» **EXERCISE OBJECTIVE**
Scan the material for the word "cloth", then return every line where it appears.

※

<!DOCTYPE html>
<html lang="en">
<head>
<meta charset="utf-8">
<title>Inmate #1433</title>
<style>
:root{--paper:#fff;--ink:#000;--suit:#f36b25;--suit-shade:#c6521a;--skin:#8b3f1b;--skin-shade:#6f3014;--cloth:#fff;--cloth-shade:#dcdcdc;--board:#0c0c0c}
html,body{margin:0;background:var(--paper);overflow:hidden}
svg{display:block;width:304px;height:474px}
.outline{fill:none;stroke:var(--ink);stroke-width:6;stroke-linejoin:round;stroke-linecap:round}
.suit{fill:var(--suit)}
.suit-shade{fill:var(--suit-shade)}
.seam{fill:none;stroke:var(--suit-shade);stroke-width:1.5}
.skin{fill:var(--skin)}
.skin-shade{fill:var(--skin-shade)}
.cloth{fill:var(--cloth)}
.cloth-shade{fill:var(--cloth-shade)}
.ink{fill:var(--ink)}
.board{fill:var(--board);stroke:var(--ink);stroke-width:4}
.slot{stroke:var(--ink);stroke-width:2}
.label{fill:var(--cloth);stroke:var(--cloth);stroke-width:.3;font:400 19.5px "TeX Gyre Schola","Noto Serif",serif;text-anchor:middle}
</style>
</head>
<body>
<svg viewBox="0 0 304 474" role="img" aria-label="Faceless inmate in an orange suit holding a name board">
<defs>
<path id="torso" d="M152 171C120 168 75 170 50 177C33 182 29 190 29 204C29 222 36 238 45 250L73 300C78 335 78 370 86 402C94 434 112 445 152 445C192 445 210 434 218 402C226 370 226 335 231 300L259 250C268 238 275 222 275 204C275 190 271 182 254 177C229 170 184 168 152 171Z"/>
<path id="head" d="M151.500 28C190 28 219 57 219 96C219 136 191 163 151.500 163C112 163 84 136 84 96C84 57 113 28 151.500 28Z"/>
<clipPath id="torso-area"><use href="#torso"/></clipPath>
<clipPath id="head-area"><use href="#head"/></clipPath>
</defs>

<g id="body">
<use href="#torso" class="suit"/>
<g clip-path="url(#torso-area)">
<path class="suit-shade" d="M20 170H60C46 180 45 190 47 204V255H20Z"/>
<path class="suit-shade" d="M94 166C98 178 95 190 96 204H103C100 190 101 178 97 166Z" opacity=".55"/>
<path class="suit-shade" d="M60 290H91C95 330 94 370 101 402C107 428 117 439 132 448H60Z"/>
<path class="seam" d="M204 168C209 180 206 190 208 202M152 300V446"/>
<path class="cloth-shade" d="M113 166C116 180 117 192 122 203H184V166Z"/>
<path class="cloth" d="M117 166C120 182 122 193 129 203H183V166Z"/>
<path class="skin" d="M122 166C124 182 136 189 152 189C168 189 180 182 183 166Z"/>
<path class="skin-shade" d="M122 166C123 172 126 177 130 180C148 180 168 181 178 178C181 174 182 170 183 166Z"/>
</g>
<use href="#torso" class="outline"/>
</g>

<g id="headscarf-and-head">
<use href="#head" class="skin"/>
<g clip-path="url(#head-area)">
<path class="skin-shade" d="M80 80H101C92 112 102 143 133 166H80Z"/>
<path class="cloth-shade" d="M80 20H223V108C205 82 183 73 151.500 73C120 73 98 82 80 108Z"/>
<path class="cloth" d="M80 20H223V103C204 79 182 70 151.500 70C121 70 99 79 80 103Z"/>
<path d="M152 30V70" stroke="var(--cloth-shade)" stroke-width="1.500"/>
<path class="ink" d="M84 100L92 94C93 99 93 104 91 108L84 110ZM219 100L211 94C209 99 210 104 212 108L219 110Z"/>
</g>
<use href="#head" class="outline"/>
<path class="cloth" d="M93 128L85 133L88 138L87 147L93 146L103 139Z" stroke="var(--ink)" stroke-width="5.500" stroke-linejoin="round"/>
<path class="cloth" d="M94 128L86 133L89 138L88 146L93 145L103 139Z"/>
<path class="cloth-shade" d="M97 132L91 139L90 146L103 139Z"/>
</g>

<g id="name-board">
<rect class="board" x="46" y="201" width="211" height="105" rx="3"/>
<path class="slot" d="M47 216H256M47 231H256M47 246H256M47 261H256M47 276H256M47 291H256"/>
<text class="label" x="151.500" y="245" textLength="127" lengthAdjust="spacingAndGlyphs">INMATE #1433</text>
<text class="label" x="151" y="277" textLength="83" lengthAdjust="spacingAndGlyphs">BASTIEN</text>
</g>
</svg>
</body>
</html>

※

» **TASK ANSWER**
:root{--paper:#fff;--ink:#000;--suit:#f36b25;--suit-shade:#c6521a;--skin:#8b3f1b;--skin-shade:#6f3014;--cloth:#fff;--cloth-shade:#dcdcdc;--board:#0c0c0c}
.cloth{fill:var(--cloth)}
.cloth-shade{fill:var(--cloth-shade)}
.label{fill:var(--cloth);stroke:var(--cloth);stroke-width:.3;font:400 19.5px "TeX Gyre Schola","Noto Serif",serif;text-anchor:middle}
<path class="cloth-shade" d="M113 166C116 180 117 192 122 203H184V166Z"/>
<path class="cloth" d="M117 166C120 182 122 193 129 203H183V166Z"/>
<path class="cloth-shade" d="M80 20H223V108C205 82 183 73 151.500 73C120 73 98 82 80 108Z"/>
<path class="cloth" d="M80 20H223V103C204 79 182 70 151.500 70C121 70 99 79 80 103Z"/>
<path d="M152 30V70" stroke="var(--cloth-shade)" stroke-width="1.500"/>
<path class="cloth" d="M93 128L85 133L88 138L87 147L93 146L103 139Z" stroke="var(--ink)" stroke-width="5.500" stroke-linejoin="round"/>
<path class="cloth" d="M94 128L86 133L89 138L88 146L93 145L103 139Z"/>
<path class="cloth-shade" d="M97 132L91 139L90 146L103 139Z"/>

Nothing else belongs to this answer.